Tackling breast cancer with basic science and translational research

Oct. 18, 2021

Researchers at the BIO5 Institute are working to determine causes and identify new prevention and treatment strategies for this highly prevalent disease.

Pink rose

Breast cancer is the most common cancer in women and the second leading cause of cancer-related death in the U.S. The American Cancer Society estimates that more than 280,000 new cases of invasive breast cancer will be diagnosed in 2021. 

Routine screening and self-exams are highly encouraged to prevent and detect breast cancer, but traditional mammography techniques have limited spatial resolution and sometimes miss early tumors. Dr. Russell Witte, member of the BIO5 Institute and professor of medical imaging, optical sciences and biomedical engineering, is pioneering a new detection method that may improve survival and patient care. 

Witte’s hybrid imaging methods integrate light, ultrasound, and microwaves for advanced imaging with high contrast. His novel, noninvasive techniques including thermoacoustic imaging quantify tissue changes at a high resolution, improving patient care by enhancing diagnostic accuracy and treatment-decision making.

Only 5-10% of breast cancers are caused by genetic factors. Instead, the majority are either spontaneous or linked to hormonal, lifestyle and/or environmental factors.

Dr. Zhao Chen, department chair of epidemiology and biostatistics, studies the relationship between breast density and cancer risk. Her work has elucidated significant associations between body composition, dietary intake and mammographic density.

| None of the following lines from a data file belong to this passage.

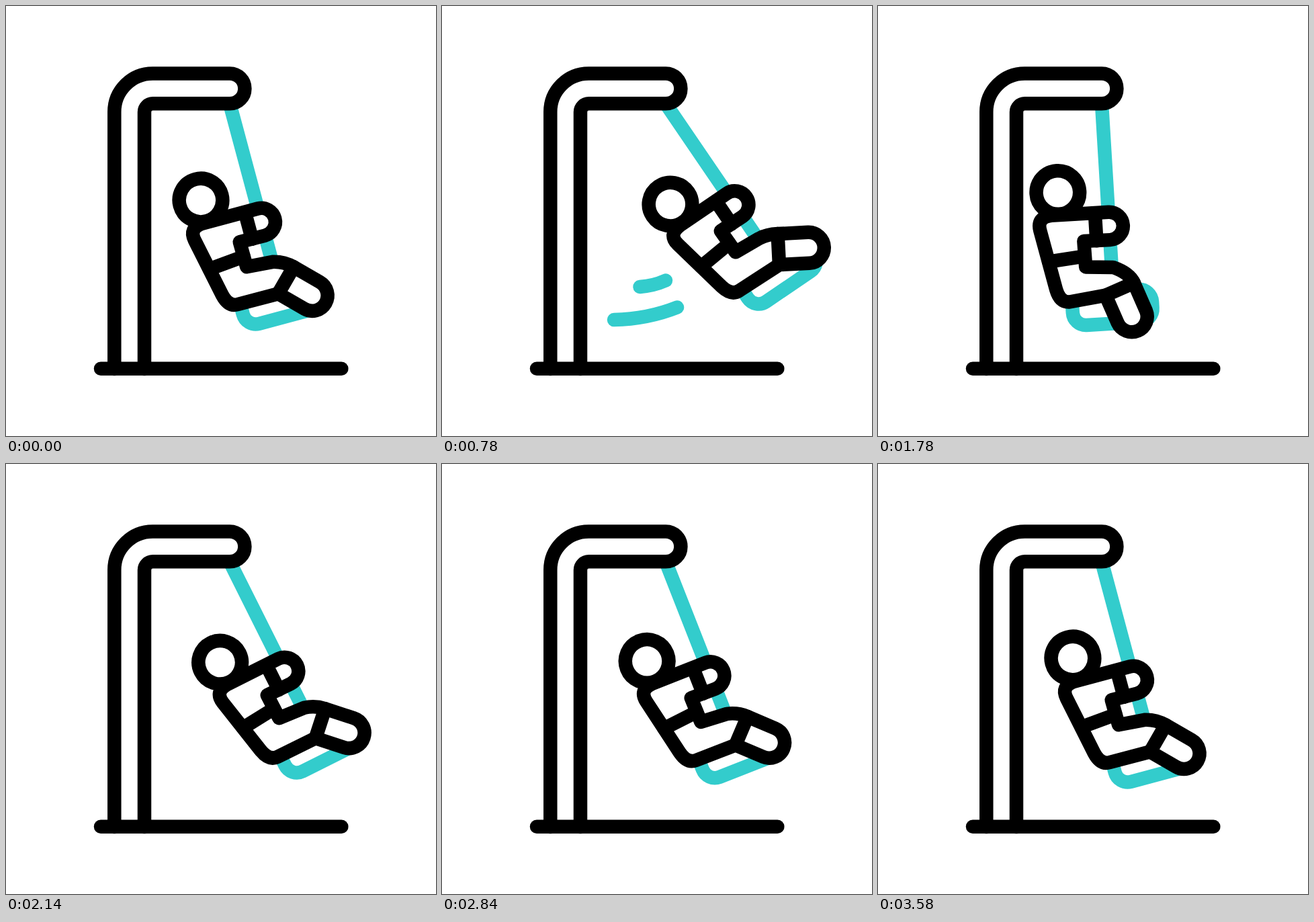
Animation of 640x640 px, one loop 3.6 s. Source, as an HTML page:

```html
<!DOCTYPE html>
<html lang="en">
<head>
<meta charset="utf-8">
<title>Swing</title>
<style>
  html, body { margin: 0; width: 100%; height: 100%; overflow: hidden; background: #fff; }
  svg { display: block; width: 100vw; height: 100vh; }
  .ink, .teal { fill: none; stroke: #000; stroke-width: 20.5; stroke-linecap: round; stroke-linejoin: round; }
  .teal { stroke: #33cccc; }
  .solid { fill: #fff; }
</style>
</head>
<body>
<svg viewBox="0 0 640 640">
  <g id="wind" class="teal">
    <path pathLength="1" d="M256 467Q306 466 350 448.500"/>
    <path pathLength="1" d="M294.500 418Q315 416.500 333 408.500"/>
  </g>
  <g class="swing teal">
    <path d="M0 0V279"/>
    <rect x="-62" y="279" width="119" height="48.500" rx="19.500"/>
  </g>
  <g class="ink">
    <path class="solid" d="M161.300 540V157.500A57 57 0 0 1 218.300 100.500H333A22.400 22.400 0 0 1 333 145.300H218.500A12.500 12.500 0 0 0 206 157.800V540"/>
    <path d="M141 539.700H499.300"/>
  </g>
  <g class="swing ink">
    <path id="body" class="solid"/>
    <path id="shin"/>
    <path d="M-93 230L-39 225M-20 162V203"/>
    <circle id="head" class="solid" r="32.300"/>
  </g>
</svg>
<script>
const LOOP = 3600;
const get = id => document.getElementById(id);
const swings = document.querySelectorAll('.swing');
const lines = get('wind').children;

// [time in ms, value]; eased in and out between neighbours
const ANGLE = [[0, 15], [300, -8], [1068, 53], [1800, 3.4], [2180, 27.2],
               [2560, 10.5], [2900, 22.3], [3250, 12.4], [LOOP, 15]];
const LEG = [[0, 45], [300, 70], [1150, 6], [1800, 70], [2180, 44], [LOOP, 45]];
const HEAD = [[0, -78.7], [300, -75], [700, -77], [1200, -100], [1800, -73],
              [2180, -80], [3250, -80], [LOOP, -78.7]];
const TIP = [[0, 0], [540, 0], [740, 1], [LOOP, 1]];
const TAIL = [[0, 0], [830, 0], [1060, 1], [LOOP, 1]];

function at(keys, t) {
  const i = keys.findIndex(k => k[0] > t);
  const [t0, v0] = keys[i - 1], [t1, v1] = keys[i];
  return v0 + (v1 - v0) * (1 - Math.cos(Math.PI * (t - t0) / (t1 - t0))) / 2;
}

const xy = p => p[0].toFixed(2) + ' ' + p[1].toFixed(2);

function drawBody(deg) {
  const r = deg * Math.PI / 180, c = Math.cos(r), s = Math.sin(r);
  const bend = ((70 - deg) / 58) ** 2;
  const base = [10 + 15 * bend, 277 - 8 * bend];
  // point in the lower leg: along the shin, then out to its upper side
  const leg = (along, out) => xy([base[0] + along * c + out * s, base[1] + along * s - out * c]);
  get('body').setAttribute('d',
    `M-85 161.500H0A20.700 20.700 0 0 1 0 203L-39 202.500L-38.500 241L2 244` +
    `Q${leg(-16, 23)} ${leg(0, 23)}L${leg(45, 23)}` +
    `A23 23 0 0 1 ${leg(45, -23)}L${leg(0, -23)}` +
    `L-66 291.500Q-80 291.500 -84.500 272L-103 183Q-107 163 -85 161.500Z`);
  get('shin').setAttribute('d', `M${leg(0, 23)}L${leg(0, -23)}`);
}

function frame() {
  const t = performance.now() % LOOP;
  const turn = `translate(333 145.500) rotate(${-at(ANGLE, t)})`;
  swings.forEach(g => g.setAttribute('transform', turn));
  drawBody(at(LEG, t));

  const x = at(HEAD, t);
  get('head').setAttribute('cx', x);
  get('head').setAttribute('cy', 127.5 + 0.01 * (x + 79) ** 2);

  const tail = at(TAIL, t), span = at(TIP, t) - tail;
  get('wind').style.display = span > 0.01 ? '' : 'none';
  for (const line of lines) {
    line.setAttribute('stroke-dasharray', `${span} 3`);
    line.setAttribute('stroke-dashoffset', -tail);
  }
  requestAnimationFrame(frame);
}
frame();
</script>
</body>
</html>
```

Like Chen, Dr. Donato Romagnolo, professor of nutritional sciences, studies the diet’s role in breast cancer etiology and prevention, with particular emphasis on how bioactive food components alter our genes. His work has uncovered a protective role for linoleic acid, a compound found in plant oils: this substance represses the activation of a pro-inflammatory enzyme that is linked to the onset of breast cancer.

He and Dr. Ornella Selmin, a research associate professor of nutritional sciences, also reported the benefits of the Mediterranean diet on breast cancer prevention. Their work has shown that the compound resveratrol – commonly found in grapes, blueberries, raspberries and peanuts – antagonizes a receptor that turns off the expression of a key DNA repair enzyme. 

Director of the Zuckerman Family Center for Prevention and Health Promotion Dr. Cynthia Thomson similarly studies the role of food in cancer. She’s found vegetable consumption to be associated with reduced breast cancer recurrence in some patients, and that consumption of cruciferous vegetables may reduce one’s risk for initial disease. 

Breast cancers have a high propensity to metastasize, or spread to, the surrounding lymph nodes of the armpit. They often travel further throughout the body, residing in the bone, brain, liver and lungs. 

Dr. Janet Funk, a professor of medicine, nutritional sciences and physiological sciences, employs a bench to bedside approach to study bone metastases. Work from her lab has helped to develop more clinically relevant research models for breast cancer bone metastasis. She’s also identified a protective role for dietary polyphenols – compounds found in certain plant-based foods like cloves, cocoa powder and berries – in blocking the progression of a primary tumor to a distant site. 

Dr. Joyce Schroeder, department head of molecular and cellular biology, studies the molecular basis for breast cancer progression and metastasis. Her work focuses on the epidermal growth factor receptor (EGFR), a protein that spans the outer layer of a cell that controls cellular division and survival. By assessing alterations in EGFR’s normal actions, movement throughout the cell and regulation, she uncovers its carcinogenic role. 

Breast cancer is usually treated with a combination of surgery, radiation and medication therapies. Treatments can be personalized based on the specific type of breast cancer, as determined by hormone levels, cell receptor expression and immune system activity. 

Schroeder’s work also addresses how EGFR and related molecules affect the development and function of the normal mammary gland. By understanding how these proteins normally work, Schroeder, also a professor of cancer biology and genetics, and her team develop peptide-based therapies to block their tumor-promoting functions and interactions.